SBU Sociology Professor Named Top 300 Professor by Princeton Review
Professor Catherine Marrone’s success highlighted in the new book ‘The Best 300 Professors’
STONY BROOK, NY, April 3, 2012 – Catherine Marrone, Professor of Sociology at Stony Brook University, has been named among the top 300 college and university professors in the nation by The Princeton Review in the newly released book, The Best 300 Professors. The Best 300 Professors was developed in collaboration with RateMyProfessors.com, the highest-trafficked college professor ratings site in the United States, by using qualitative and quantitative data collected from students at thousands of colleges and universities across the nation.
“Professor Marrone is well-deserved of this recognition as one of the best 300 professors in the nation,” said Stony Brook University President Samuel L. Stanley Jr., MD. “Her dedication to our students and her drive to connect with them are just two of the many qualities that make her an outstanding educator and a true asset to this institution.”
Professor Marrone teaches Sociology to undergraduate students and serves as the Director of Undergraduate Studies and as a faculty advisor in the Multi-Disciplinary Studies major. Her goal is to broaden students’ perspective on understanding human behavior by using the social sciences, while at the same time learning about and connecting to them as individuals.
“I really enjoy learning about my students, and love to hear their ideas and thoughts,” said Professor Marrone. “It is one of the best things about working on such a diverse campus.”
In her profile included in The Best 300 Professors, Professor Marrone notes that she begins each semester by attempting to ease students’ hesitations about large classes. “I try to make a large class seem much smaller and more intimate,” she said. “I like my classes to feel interactive, and I truly want to hear what they have to say. My students say the most amazing things and I usually leave class thinking I learned something from them.”
Professor Marrone received both her BA and PhD in Sociology from Stony Brook University and completed a two-year post-doc at the Yale School of Medicine in the Department of Epidemiology and Public Health before joining the Stony Brook faculty in 1998.
“The State University of New York takes great pride in its faculty and we could not be more pleased that five of our best and brightest have been named to The Princeton Review’s Top 300 list,” said SUNY Chancellor Nancy L. Zimpher. “Congratulations to Professor Marrone on this much-deserved national distinction.”
The four other SUNY professors named to the list include UAlbany English Professor Jeffrey Berman; Binghamton University Journalism Professor Mary Stillwell Haupt; Binghamton University Health Professor Jennifer Wegmann; and, SUNY Geneseo Mathematics Professor Gary Towsley.
“We developed this book as a tribute to the extraordinary dedication of America’s undergraduate college professors and the vitally important role they play in our culture, and our democracy,” said Robert Franek, Princeton Review’s Senior Vice President and Publisher. “One cannot page through this book without having tremendous respect for the powerful ways they enrich their students’ lives, their colleges, and ultimately our future as a society.

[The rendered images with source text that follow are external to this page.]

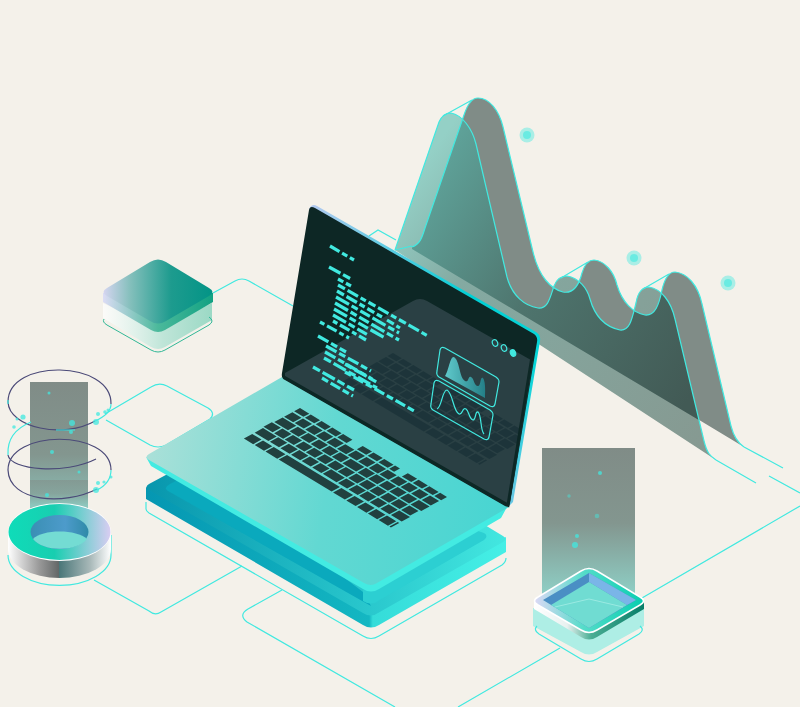
<!DOCTYPE html>
<html lang="en">
<head>
<meta charset="utf-8">
<title>Isometric data workspace</title>
<style>
:root{--paper:#f4f1ea;--cyan:#41e9e0;--teal:#0a9385;--screen:#0d2725;--glass:#2a4044;--grey:#808c87;--key:#21403f}
html,body{margin:0;width:800px;height:707px;overflow:hidden;background:var(--paper)}
svg{display:block}
.wire{fill:none;stroke:var(--cyan);stroke-width:1.2}
.glow{fill:var(--cyan)}
.halo{fill:var(--cyan);opacity:.42}
.code{fill:none;stroke:var(--cyan);stroke-width:3.2}
.keys{fill:none;stroke:var(--key);stroke-width:8.5}
</style>
</head>
<body>
<svg width="800" height="707" viewBox="0 0 800 707" role="img" aria-label="Isometric laptop with code, charts and data devices">
<defs>
<linearGradient id="front-wave" gradientUnits="userSpaceOnUse" x1="395" y1="200" x2="715" y2="440"><stop offset="0" stop-color="#94d0c6"/><stop offset=".25" stop-color="#84aaa2"/><stop offset="1" stop-color="#869991"/></linearGradient>
<linearGradient id="wave-overlap" gradientUnits="userSpaceOnUse" x1="410" y1="200" x2="700" y2="380"><stop offset="0" stop-color="#5fa39a"/><stop offset=".45" stop-color="#4e746d"/><stop offset="1" stop-color="#425a55"/></linearGradient>
<linearGradient id="deck" gradientUnits="userSpaceOnUse" x1="150" y1="455" x2="505" y2="510"><stop offset="0" stop-color="#a9e0d8"/><stop offset=".5" stop-color="#62d8d2"/><stop offset="1" stop-color="#48d5d2"/></linearGradient>
<linearGradient id="plate-side"><stop offset="0" stop-color="#0597b2"/><stop offset=".62" stop-color="#14b7c2"/><stop offset=".63" stop-color="#35dcd9"/><stop offset="1" stop-color="#45efe6"/></linearGradient>
<linearGradient id="plate-top"><stop offset="0" stop-color="#0896ad"/><stop offset=".6" stop-color="#28c6cc"/><stop offset="1" stop-color="#43e7e0"/></linearGradient>
<linearGradient id="lid-edge" x1="0" y1="0" x2="1" y2="1"><stop offset="0" stop-color="#b5c9f0"/><stop offset=".5" stop-color="#00cfd4"/><stop offset=".75" stop-color="#08d6d8"/><stop offset="1" stop-color="#8ec3ea"/></linearGradient>
<linearGradient id="tile-top"><stop offset="0" stop-color="#d5d5f0"/><stop offset=".25" stop-color="#83bfbb"/><stop offset=".62" stop-color="#1d9b8e"/><stop offset="1" stop-color="#039486"/></linearGradient>
<linearGradient id="tile-side"><stop offset="0" stop-color="#dcdcf5"/><stop offset=".5" stop-color="#4bb99b"/><stop offset="1" stop-color="#12a283"/></linearGradient>
<linearGradient id="tile-shadow"><stop offset="0" stop-color="#fff" stop-opacity=".7"/><stop offset=".55" stop-color="#bfe5d8"/><stop offset="1" stop-color="#9bd9c5"/></linearGradient>
<linearGradient id="beam" x2="0" y2="1"><stop offset="0" stop-color="#808c87"/><stop offset=".5" stop-color="#83968f"/><stop offset="1" stop-color="#8fd2c8"/></linearGradient>
<linearGradient id="ring-top"><stop offset="0" stop-color="#0fdcb9"/><stop offset=".45" stop-color="#18ceb0"/><stop offset="1" stop-color="#d9cdf2"/></linearGradient>
<linearGradient id="ring-side"><stop offset="0" stop-color="#fff"/><stop offset=".3" stop-color="#9a9a9a"/><stop offset=".49" stop-color="#646868"/><stop offset=".5" stop-color="#4b7779"/><stop offset=".8" stop-color="#a9b9b9"/><stop offset="1" stop-color="#fff"/></linearGradient>
<linearGradient id="well"><stop offset="0" stop-color="#3a8fb4"/><stop offset=".6" stop-color="#4d9bcb"/><stop offset="1" stop-color="#2f8aa8"/></linearGradient>
<linearGradient id="tray-top"><stop offset="0" stop-color="#dcd9f6"/><stop offset=".45" stop-color="#55dcc9"/><stop offset="1" stop-color="#08ceb0"/></linearGradient>
<linearGradient id="tray-side"><stop offset="0" stop-color="#fff"/><stop offset=".3" stop-color="#e8f1f0"/><stop offset=".52" stop-color="#4aae94"/><stop offset="1" stop-color="#087e69"/></linearGradient>
<linearGradient id="mini-wave"><stop offset="0" stop-color="#5fc9cb"/><stop offset="1" stop-color="#247f87"/></linearGradient>
<path id="back-curve" d="M412 247C420 244 422 238 425 228L464 115C468 103 472 98 478 98C489 98 499 110 503 127L533 252C539 277 551 289 563 292C574 294 579 285 582 273C585 263 589 260 594 260C605 261 614 272 617 285C622 302 633 313 645 315C655 316 659 305 662 290C665 277 669 272 675 272C687 273 698 285 702 304L731 426C734 438 738 443 744 447"/>
<path id="front-curve" d="M395 250L439 122C442 115 446 113 451 113C462 115 472 128 476 144L507 277C512 296 525 306 538 308C548 309 550 298 554 286C557 278 562 276 567 276C579 278 587 288 590 299C595 317 606 327 620 330C630 331 632 319 636 303C638 291 643 287 649 287C661 289 671 301 675 319L704 441C707 453 710 456 716 460"/>
<clipPath id="back-area"><path d="M412 249L412 247C420 244 422 238 425 228L464 115C468 103 472 98 478 98C489 98 499 110 503 127L533 252C539 277 551 289 563 292C574 294 579 285 582 273C585 263 589 260 594 260C605 261 614 272 617 285C622 302 633 313 645 315C655 316 659 305 662 290C665 277 669 272 675 272C687 273 698 285 702 304L731 426C734 438 738 443 744 447Z"/></clipPath>
<clipPath id="screen-area"><path d="M310 208L537 338L509 507L282 377Z"/></clipPath>
<path id="rhombus" d="M-51 -4L-8 -30Q0 -35 8 -30L51 -4Q58 0 51 4L8 29Q0 34 -8 29L-51 4Q-58 0 -51 -4Z"/>
<g id="spark"><circle class="halo" r="7.5"/><circle class="glow" r="4" opacity=".6"/></g>
<g id="keyboard">
<path class="keys" stroke-dasharray="9.5 1.5" d="M0 3H54M64 3H102M110 3H150" style="stroke-width:6"/>
<path class="keys" stroke-dasharray="9.3 1.5" d="M0 12H150M-1 32H150"/>
<path class="keys" stroke-dasharray="14 1.5 9.3 1.5 9.3 1.5 9.3 1.5 9.3 1.5 9.3 1.5" d="M0 22H150M0 42H150"/>
<path class="keys" stroke-dasharray="9.5 1.5 9.5 1.5 12 1.5 54 1.5 12 1.5 9.5 1.5 9.5 1.5" d="M0 53H150"/>
</g>
</defs>

<g id="connections" class="wire">
<path d="M213 293L235 281Q242 277 249 281L293 306"/>
<path d="M105 414L151 387Q159 382 167 386L208 408Q216 413 210 419L166 445Q158 449 150 445L106 420"/>
<path d="M94 580L149 611Q155 616 161 612L242 566"/>
<path d="M369 236L378 230L396 240"/>
<path d="M282 590L248 609Q238 615 247 622L395 707M458 707L560 648M642 598L800 506M769 476L800 493"/>
</g>

<g id="wave-chart">
<use href="#back-curve" fill="#808c87"/>
<use href="#front-curve" fill="url(#front-wave)"/>
<g clip-path="url(#back-area)"><use href="#front-curve" fill="url(#wave-overlap)"/></g>
<use href="#back-curve" class="wire"/><use href="#front-curve" class="wire"/>
<path class="wire" d="M443 116L472 100M395 250L412 246M561 278L588 262M643 289L669 274M716 460L756 483M744 447L783 468"/>
<use href="#spark" x="527" y="135"/><use href="#spark" x="634" y="258"/><use href="#spark" x="728" y="283"/>
</g>

<g id="laptop">
<path class="wire" d="M146 502V509Q146 511 149 513L363 636Q371 641 379 636L502 565Q506 562 506 558"/>
<path fill="url(#plate-side)" d="M146 487V499L363 625Q371 630 379 625L506 552V537L371 600Z"/>
<path fill="url(#plate-top)" d="M149 484L190 462L460 510L503 536Q508 539 503 542L378 613Q371 618 363 613L149 490Q144 487 149 484Z"/>
<path fill="#0aa9bd" d="M170 484L200 468L363 592L371 606L168 491Q163 488 170 484Z"/>
<path fill="#2ccfd2" d="M363 590L460 525L484 533Q489 536 484 540L378 601Q371 606 363 601Z"/>
<path fill="#43ebe2" d="M146 457L151 466L363 589Q371 594 379 589L501 518L507 507L371 580Z"/>
<path fill="url(#deck)" d="M149 454L282 377L509 507L377 583Q371 587 364 583L149 460Q144 457 149 454Z"/>
<use href="#keyboard" transform="matrix(.98 .593 -.98 .533 300 408)"/>
<path fill="url(#lid-edge)" d="M309 209Q312 203 317 206L536 332Q541 335 540 341L513 502L508 507Z"/>
<path fill="var(--screen)" d="M309 210Q310 205 315 208L534 334Q538 337 537 342L510 503Q509 508 505 506L285 380Q281 378 282 373Z"/>
<g clip-path="url(#screen-area)">
<path fill="var(--glass)" d="M285 373L413 301Q420 297 427 301L545 368L509 512L285 380Z"/>
<g opacity=".65" style="--key:#172f36"><use href="#keyboard" transform="matrix(.92 .55 -.9 .51 393 353)"/></g>
</g>
<path fill="none" stroke="#0d2725" stroke-width="3" d="M535 338L508 505L284 377"/>
<g id="code-lines" class="code">
<path stroke-dasharray="11 3 6 3" d="M330 246L354 260"/>
<path stroke-dasharray="13 3 8 3" d="M329 267L351 279"/>
<path stroke-dasharray="6 3" d="M338 279L351 286"/>
<path stroke-dasharray="8 3 12 3 6 3" d="M338 285L428 336M337 291L382 317M387 320L400 328"/>
<path stroke-dasharray="15 3 7 3 11 3" d="M336 297L399 333M335 303L399 340M334 309L385 338M333 315L368 335"/>
<path stroke-dasharray="5 3 11 3" d="M320 322L349 338M333 321L366 340"/>
<path stroke-dasharray="12 3 7 3" d="M318 336L346 352M326 346L371 371M325 352L372 379"/>
<path stroke-dasharray="8 3 14 3" d="M324 358L377 388M345 364L378 383M313 367L354 390"/>
<path stroke-dasharray="7 3 11 3" d="M322 378L353 396M345 372L416 412"/>
</g>
<g id="screen-widgets" class="wire" stroke-width="1.5">
<ellipse cx="495" cy="343" rx="2.6" ry="3.4" transform="rotate(-20 495 343)"/><ellipse cx="504" cy="348" rx="2.6" ry="3.4" transform="rotate(-20 504 348)"/><ellipse class="glow" cx="513" cy="353" rx="2.6" ry="3.4" transform="rotate(-20 513 353)"/>
<path id="panel" d="M440 350Q441 346 445 348L496 377Q499 379 499 382L495 404Q494 408 490 406L439 377Q436 375 437 371Z"/>
<use href="#panel" x="-6" y="33"/>
<path fill="url(#mini-wave)" stroke="none" d="M445 376C449 370 450 356 454 357C460 361 459 377 465 381C469 383 468 375 471 377C474 378 474 386 478 386C481 386 480 376 483 378C486 382 485 394 485 398Z"/>
<path d="M437 409C442 407 442 390 447 390C453 393 453 411 459 414C463 415 462 407 466 409C469 411 469 419 473 420C476 420 475 411 478 412C482 416 480 430 484 434"/>
</g>
</g>

<g id="tile">
<path fill="url(#tile-shadow)" d="M103 303V318L151 347Q158 351 165 347L212 320V303L158 330Z"/>
<path fill="none" stroke="#32b897" d="M104 319Q102 322 107 325L151 350Q158 354 165 350L209 325Q215 321 209 317"/>
<path fill="url(#tile-side)" d="M103 293V302L151 330Q158 334 165 330L213 302V293Z"/>
<use href="#rhombus" x="158" y="292" fill="url(#tile-top)"/>
</g>

<g id="ring-device">
<path class="wire" d="M8 555A51 30 0 0 0 111 555V535"/>
<rect x="30" y="382" width="58" height="145" fill="url(#beam)"/>
<path fill="url(#ring-side)" d="M8 532V549A51.5 29 0 0 0 111 549V532Z"/>
<ellipse cx="59.500" cy="532" rx="51.500" ry="29" fill="#fff"/>
<ellipse cx="59.500" cy="532" rx="51" ry="28" fill="url(#ring-top)"/>
<ellipse cx="59.500" cy="532" rx="29" ry="17" fill="url(#well)"/>
<path fill="#74dcd3" d="M33 539C42 529 77 529 87 539C77 552 43 552 33 539Z"/>
<path fill="url(#beam)" opacity=".55" d="M30 480H88V507C70 502 48 502 30 507Z"/>
<g fill="none" stroke="#4b4a78" stroke-width="1.2">
<path d="M111 404C112 360 8 358 8 402C9 428 64 439 95 421"/>
<path d="M111 470C111 429 8 429 8 470C9 502 64 506 97 489"/>
<path d="M8 455C10 470 65 475 96 459"/>
</g>
<path class="wire" d="M8 400V404M8 455C7 440 14 429 31 422M111 470C111 480 105 486 97 490M111 404C111 412 104 417 95 421M56 430L75 430"/>
<g class="glow" opacity=".75"><circle cx="96" cy="422" r="3"/><circle cx="98" cy="414" r="2"/><circle cx="105" cy="412" r="1.800"/><circle cx="108" cy="410" r="1.500"/><circle cx="23" cy="417" r="2.600"/><circle cx="14" cy="427" r="1.800"/><circle cx="17" cy="419" r="1.500"/><circle cx="72" cy="423" r="3"/><circle cx="71" cy="432" r="2"/><circle cx="52" cy="452" r="2"/><circle cx="49" cy="393" r="1.500"/><circle cx="47" cy="495" r="2"/><circle cx="79" cy="472" r="1.500"/><circle cx="96" cy="490" r="3"/><circle cx="98" cy="483" r="2"/><circle cx="104" cy="482" r="1.600"/><circle cx="111" cy="477" r="1.500"/></g>
</g>

<g id="tray-device">
<path fill="#aeeee5" d="M533 608V626L581 652Q589 657 597 652L644 626V608Z"/>
<path class="wire" d="M537 626Q533 630 539 634L581 659Q589 664 597 659L639 634Q645 630 640 626"/>
<rect x="542" y="448" width="93" height="150" fill="url(#beam)"/>
<path fill="url(#tray-side)" d="M534 600V609L581 637Q589 642 597 637L644 609V600Z"/>
<use href="#rhombus" x="589" y="601" fill="url(#tray-top)" stroke="#fff" stroke-width="1.500"/>
<path fill="#4a8fc4" d="M543 600L589 573L636 600L589 628Z"/>
<path fill="#7ab5e8" d="M589 573L636 600L627 605L589 582Z"/>
<path fill="#70dcd2" d="M551 605L589 582L627 605L589 628Z"/>
<path fill="none" stroke="#9aeae2" d="M555 607L589 599L623 607"/>
<g class="glow" opacity=".75"><circle cx="600" cy="473" r="2"/><circle cx="569" cy="496" r="1.700" opacity=".6"/><circle cx="597" cy="516" r="2.300" opacity=".6"/><circle cx="577" cy="536" r="2"/><circle cx="575" cy="545" r="3"/></g>
</g>
</svg>
</body>
</html>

Together with her students who rated her so highly, we salute Professor Marrone and each of the other professors we profile for their outstanding teaching. We are truly pleased to recommend them—and the schools at which they teach—to college applicants and their parents who use our resources.”
The Best 300 Professors also includes profiles of the colleges and universities where the top 300 professors teach. These profiles give prospective students invaluable information on admissions, tuition, SAT/ACT score ranges of admitted students, and other useful data. In the Stony Brook University profile, Princeton Review editors note that students who are “fortunate to attend are privy to a large campus that offers a lot of diversity and many opportunities.” The profile also states that Stony Brook attracts “Nobel Prize winners and Ivy League grads/profs while maintaining an affordable, state school price tag.”